The Gospel-Centered Woman is Wendy Alsup’s third book (first, second) and a return to practical theology. How does theology get behind the polite smiles and Conservative Christian Values to hurt, brokenness and depravity? Wendy’s contention is that it is the gospel alone that equips us to bridge this gap. The truths of the gospel are a comfort to men as well but ‘there is also a particular balm to women that meets us in the woundings tied specifically to our gender.’
Part One: God’s design
Right out of the blocks, Wendy heads off any nonsense about a woman’s primary identity being as a passive receiver. Women are to be strong, she says, strong helpers. The term ‘helper’ is much maligned, partly because she appears to be a largely defunct counterpart to ‘Joe Christian Dude, pastor dad, leading his family from a position of strength and power, constant in character in the marathon Christian walk.’ Wendy calls this man a myth, and argues that ‘helper’ is not a role for a man’s inadequacies so much as a reflection of God’s image. What follows is a wonderful word study of what it means to be a helper like God, including a number of passages that use battle imagery. A wife helps, sustains, strengthens and nourishes her husband, because this is what God does for her.
Now, you’ll notice that this discussion of women’s primary identity is played out in marriage. However, Wendy contents that ‘when the light of the gospel shines on Scripture’s teaching on the role of women… it should resonate as well with the single woman watching her biological clock ticking away without a date in ten years, as the wife and mom to runs her home like the virtuous wife of Proverbs 31.’ At each point of her discussion, she considers how this identity plays out for women who aren’t married. I appreciated these applications because they broadened the exploration of what it is to be a gospel-centred woman but I’d be keen to hear how those of you who are single/divorced/widowed found them.
Part Two: Redemption
This section deals with issues like contentment, prayer, forgiveness and idolatry: surefire topics to induce guilt in any woman! Except they shouldn’t, if the gospel of grace is brought to bear on them, and that’s exactly what Wendy does.
A highlight for me was the section on contentment: ‘It is one thing to be content with your bank account or your clothing options. But how do you reconcile godliness with contentment when your parents divorce, your church splits, your husband leaves or your child rebels? How do you reconcile it when none of them ever show up in your life in the first place? Are we really supposed to be content in the midst of these things in our lives that do not yet reflect God’s kingdom and God’s goodness?’
Wendy takes contentment to be more about sufficiency than about happiness. That means you can be angry about a situation, and should be – it is not the fullness of God’s kingdom come! But contentment is about knowing Christ’s equipping to face those struggles. Theologically, it is Christ’s righteous life, not just his death, which gives us the resources to do so. This is a full-orbed gospel, one that takes into account the empowering work of the Spirit: ‘godliness with contentment does not mean pulling yourself up by your bootstraps. If the phrase fills you with guilt, you are missing the entire point. The gospel does not obligate you to contentment. It equips you for contentment.‘
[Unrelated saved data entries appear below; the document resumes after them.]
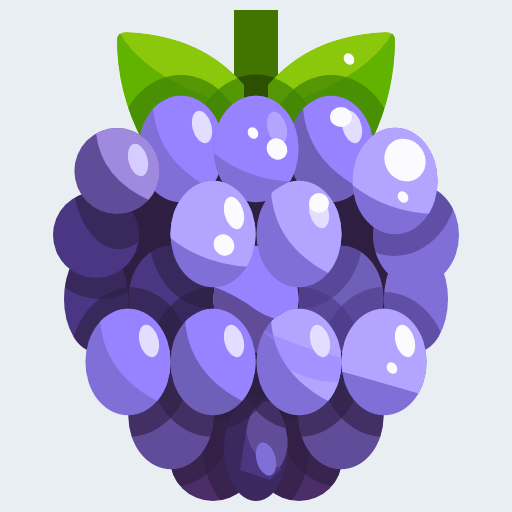
<!DOCTYPE html>
<html lang="en">
<head>
<meta charset="utf-8">
<title>Blackberry</title>
<style>
:root {
  --paper: #e8eef2;
  --core: #2e1e42;
  --plum: #3b285e;
  --grape: #4a3682;
  --violet: #614c9a;
  --iris: #6e60b8;
  --lilac: #7f6fd6;
  --bright: #9783ff;
  --pale: #b3a5ff;
  --gleam: #e3deff;
  --white: #fbfaff;
  --leaf-light: #8bc80b;
  --leaf-dark: #62b200;
  --leaf-shade: #3f8204;
  --stem: #417500;
}
html, body { margin: 0; background: var(--paper); overflow: hidden; }
svg { display: block; width: 512px; height: 512px; }
.core { fill: var(--core); }
.body { fill: var(--body); }
.light { fill: var(--light); }
.gleam { fill: var(--gleam); }
.white { fill: var(--white); }
.cast { fill: var(--core); fill-opacity: .6; }
.soft { fill: var(--grape); fill-opacity: .55; }
.leaf-light { fill: var(--leaf-light); }
.leaf-dark { fill: var(--leaf-dark); }
.leaf-shade { fill: var(--leaf-shade); fill-opacity: .7; }
.stem { fill: var(--stem); }
.stem-shade { fill: #2c5000; }
.dusk { --body: var(--violet); --light: #a08adf; }
.lilac { --body: var(--lilac); --light: var(--bright); }
.iris { --body: var(--iris); --light: var(--bright); }
.pale { --body: var(--lilac); --light: var(--pale); }
</style>
</head>
<body>
<svg viewBox="0 0 512 512" role="img" aria-label="A blackberry with two green leaves">
  <defs>
    <ellipse id="drupe" rx="42.6" ry="53.3"/>
    <ellipse id="drupe-shadow" rx="64" ry="75"/>
    <clipPath id="drupe-clip"><use href="#drupe"/></clipPath>
    <clipPath id="round-clip"><ellipse rx="42.6" ry="43"/></clipPath>
    <ellipse id="shine" rx="9.5" ry="16.5" transform="rotate(-15)"/>
    <g id="side-lit">
      <use href="#drupe" class="body"/>
      <path class="light" clip-path="url(#drupe-clip)" d="M-28-42Q-24 12 31 40L60 0L20-70Z"/>
    </g>
    <g id="top-lit">
      <use href="#drupe" class="body"/>
      <path class="light" clip-path="url(#drupe-clip)" d="M-44 3Q-8 32 40 33L60-60H-60Z"/>
    </g>
    <path id="left-leaf-shape" d="M117 39Q118 32 126 32Q202 35 244 85V120L142 140Q117 92 117 39Z"/>
    <path id="right-leaf-shape" d="M395 39Q394 32 386 32Q310 35 268 85V120L372 140Q395 92 395 39Z"/>
    <clipPath id="left-leaf-clip"><use href="#left-leaf-shape"/></clipPath>
    <clipPath id="right-leaf-clip"><use href="#right-leaf-shape"/></clipPath>
    <clipPath id="outer-left-clip"><ellipse cx="96" cy="235" rx="43" ry="43"/></clipPath>
    <clipPath id="low-left-clip"><ellipse cx="96" cy="299" rx="32" ry="53"/></clipPath>
    <clipPath id="outer-right-clip"><ellipse cx="416" cy="235" rx="43" ry="51"/></clipPath>
    <clipPath id="low-right-clip"><ellipse cx="416" cy="299" rx="32" ry="53"/></clipPath>
    <clipPath id="inner-clip">
      <use href="#drupe" x="171" y="299"/>
      <use href="#drupe" x="341" y="299"/>
    </clipPath>
    <clipPath id="inner-middle-clip"><use href="#drupe" x="256" y="299"/></clipPath>
    <clipPath id="lower-clip">
      <use href="#drupe" x="171" y="416"/>
      <use href="#drupe" x="341" y="416"/>
    </clipPath>
    <clipPath id="base-clip">
      <ellipse cx="213" cy="459" rx="43" ry="42"/>
      <ellipse cx="299" cy="459" rx="43" ry="42"/>
    </clipPath>
    <clipPath id="tip-clip"><ellipse cx="256" cy="448" rx="32" ry="53"/></clipPath>
  </defs>

  <g id="stem">
    <rect class="stem" x="234" y="10" width="44" height="105"/>
    <path class="stem-shade" d="M234 79Q256 70 278 79V115H234Z"/>
  </g>

  <g id="leaves">
    <g clip-path="url(#left-leaf-clip)">
      <use href="#left-leaf-shape" class="leaf-light"/>
      <path class="leaf-dark" d="M110 30H118Q140 72 212 99L150 150L110 120Z"/>
      <use href="#drupe-shadow" class="leaf-shade" x="181" y="150"/>
      <use href="#drupe-shadow" class="leaf-shade" x="256" y="150"/>
    </g>
    <g clip-path="url(#right-leaf-clip)">
      <use href="#right-leaf-shape" class="leaf-light"/>
      <path class="leaf-dark" d="M400 30H394Q372 72 300 99L360 150L400 120Z"/>
      <use href="#drupe-shadow" class="leaf-shade" x="331" y="150"/>
      <use href="#drupe-shadow" class="leaf-shade" x="256" y="150"/>
    </g>
    <ellipse class="white" cx="349" cy="59" rx="5" ry="6" transform="rotate(-35 349 59)"/>
  </g>

  <path id="core" class="core" d="M110 170H400L405 370L330 450L256 480L182 450L100 370Z"/>

  <g id="outer-drupes">
    <g clip-path="url(#low-left-clip)">
      <rect fill="var(--grape)" x="60" y="240" width="75" height="115"/>
      <ellipse class="cast" cx="100" cy="238" rx="60" ry="61"/>
      <use href="#drupe-shadow" class="cast" x="134" y="362"/>
    </g>
    <g clip-path="url(#outer-left-clip)">
      <rect fill="var(--grape)" x="50" y="180" width="95" height="100"/>
      <ellipse class="cast" cx="119" cy="176" rx="46" ry="73"/>
    </g>
    <g clip-path="url(#low-right-clip)">
      <rect fill="var(--lilac)" x="380" y="240" width="75" height="115"/>
      <use href="#drupe-shadow" class="soft" x="384" y="367"/>
    </g>
    <g clip-path="url(#outer-right-clip)">
      <rect fill="var(--lilac)" x="370" y="180" width="95" height="110"/>
      <use href="#drupe-shadow" class="soft" x="394" y="181"/>
    </g>
  </g>

  <g id="inner-drupes">
    <g clip-path="url(#inner-clip)">
      <rect fill="var(--grape)" x="125" y="240" width="90" height="115"/>
      <rect fill="var(--iris)" x="297" y="240" width="90" height="115"/>
      <use href="#drupe-shadow" class="cast" x="128" y="362"/>
      <use href="#drupe-shadow" class="cast" x="213" y="362"/>
      <use href="#drupe-shadow" class="cast" x="213" y="234"/>
      <use href="#drupe-shadow" class="soft" x="299" y="234"/>
      <use href="#drupe-shadow" class="soft" x="299" y="362"/>
      <use href="#drupe-shadow" class="soft" x="384" y="362"/>
    </g>
    <g clip-path="url(#inner-middle-clip)">
      <rect fill="var(--bright)" x="210" y="240" width="95" height="115"/>
      <path fill="var(--lilac)" d="M205 280Q250 320 305 327V360H205Z"/>
      <path fill="var(--violet)" d="M205 284Q232 292 256 310Q278 324 298 319L275 360H205Z"/>
    </g>
  </g>

  <g id="base-drupes">
    <g clip-path="url(#base-clip)">
      <rect fill="#4b2d68" x="165" y="410" width="185" height="95"/>
      <use href="#drupe-shadow" class="cast" x="171" y="412"/>
      <use href="#drupe-shadow" class="cast" x="341" y="412"/>
      <ellipse class="cast" cx="256" cy="448" rx="53" ry="70"/>
    </g>
    <g clip-path="url(#lower-clip)">
      <rect fill="var(--violet)" x="125" y="360" width="260" height="112"/>
      <use href="#drupe-shadow" class="cast" x="128" y="362"/>
      <use href="#drupe-shadow" class="cast" x="213" y="362"/>
      <use href="#drupe-shadow" class="cast" x="299" y="362"/>
      <use href="#drupe-shadow" class="cast" x="384" y="362"/>
    </g>
    <g clip-path="url(#tip-clip)">
      <rect fill="var(--plum)" x="220" y="390" width="72" height="115"/>
      <ellipse fill="var(--violet)" cx="267" cy="438" rx="21" ry="37"/>
      <path fill="var(--grape)" d="M246 432Q254 466 282 468L270 480L240 470Z"/>
      <use href="#drupe-shadow" class="cast" x="213" y="355"/>
      <use href="#drupe-shadow" class="cast" x="299" y="355"/>
      <ellipse fill="var(--lilac)" cx="266" cy="459" rx="9.5" ry="17" transform="rotate(-15 266 459)"/>
    </g>
  </g>

  <g id="front-drupes">
    <g class="lilac" transform="translate(181 149)">
      <use href="#side-lit"/>
      <use href="#shine" class="gleam" x="21" y="-22"/>
    </g>
    <g class="iris" transform="translate(331 149)">
      <use href="#side-lit"/>
      <use href="#shine" fill="var(--gleam)" x="21" y="-22"/>
      <ellipse class="white" cx="10" cy="-32" rx="11" ry="10"/>
    </g>
    <g class="lilac" transform="translate(256 149)">
      <use href="#top-lit"/>
      <use href="#shine" fill="var(--pale)" x="21" y="-21"/>
      <ellipse class="white" cx="21" cy="0" rx="10" ry="11" transform="rotate(-35 21 0)"/>
      <ellipse class="white" cx="-3" cy="-16" rx="5" ry="6" transform="rotate(-30 -3 -16)"/>
    </g>
    <g class="dusk" transform="translate(117 171)">
      <ellipse class="body" rx="42.6" ry="43"/>
      <path class="light" clip-path="url(#round-clip)" d="M-21-38Q-16 8 34 30L60 0V-60H0Z"/>
      <use href="#shine" fill="#d5ccff" x="21" y="-11"/>
    </g>
    <g class="pale" transform="translate(395 181)">
      <use href="#top-lit"/>
      <ellipse class="white" cx="10" cy="-21" rx="20" ry="22" transform="rotate(-35 10 -21)"/>
      <ellipse class="white" cx="8" cy="16" rx="5" ry="6" transform="rotate(-35 8 16)"/>
    </g>
    <g class="pale" transform="translate(299 234)">
      <use href="#side-lit"/>
      <use href="#shine" class="gleam" x="20" y="-22"/>
      <ellipse class="white" cx="20" cy="-31" rx="10" ry="10"/>
    </g>
    <g class="pale" transform="translate(213 234)">
      <use href="#top-lit"/>
      <use href="#shine" class="white" x="21" y="-21"/>
      <ellipse class="white" cx="11" cy="11" rx="10" ry="11" transform="rotate(-35 11 11)"/>
    </g>
    <g class="lilac" transform="translate(128 362)">
      <use href="#side-lit"/>
      <use href="#shine" class="gleam" x="21" y="-21"/>
    </g>
    <g class="iris" transform="translate(213 362)">
      <use href="#side-lit"/>
      <use href="#shine" class="gleam" x="21" y="-21"/>
    </g>
    <g class="pale" transform="translate(299 362)">
      <use href="#side-lit"/>
      <path fill="var(--bright)" clip-path="url(#drupe-clip)" d="M-45-36Q0-14 44-4V20Q18 22-10 8Q-20-4-25-22Z" opacity=".55"/>
      <use href="#shine" class="gleam" x="21" y="-21"/>
    </g>
    <g class="pale" transform="translate(384 362)">
      <use href="#drupe" class="body"/>
      <path class="light" clip-path="url(#drupe-clip)" d="M-44 9Q-5 20 40 33L60-60H-60Z"/>
      <use href="#shine" class="white" x="21" y="-21"/>
      <ellipse class="white" cx="8" cy="6" rx="5" ry="6" transform="rotate(-35 8 6)"/>
    </g>
  </g>
</svg>
</body>
</html>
Part Three: Wisdom
When it comes to wisdom, it’s all too easy for practical ‘advice’, biblical or not, to be taken as law. This can lead some women to become swallowed up in hopelessness when they compare the virtuous wife of Proverbs 31 with their own reality, for example. Wendy argues that understanding the genre and application of wisdom literature cuts against this tendency. The Proverbs 31 woman is about one woman in a particular situation – not yours! (But notice that this paragon of womanhood has people work in her house!) I’d argue that understanding the genre and application of Old Testament law would also help women who feel burdened by legalism.
Wendy’s hermeneutical principle that ‘the Bible is the best commentary on itself’ rightly gets us to take the whole counsel of scripture into account. So, in the discussion on marriage, for example, ‘submission’ must be congruent with being a ‘strong helper’. However, the problem with what is ‘clear’ interpreting what is ‘unclear’ is that different things appear un/clear to different cultures! Wendy does acknowledge the cultural boundedness of her study of the gospel-centered woman. In my opinion, this is a strength of the book: she consistently points her reader to the Bible and encourages them to read, ponder and apply it.
We need more books like this: accessible, with thoughtful pastoral insights and sound theology. This is theology for real women who believe in a risen Lord Jesus while they live in a broken world. It’s dripping with grace and models the wisdom it encourages.
Tamie Davis is an Aussie living in Tanzania, writing at meetjesusatuni.com.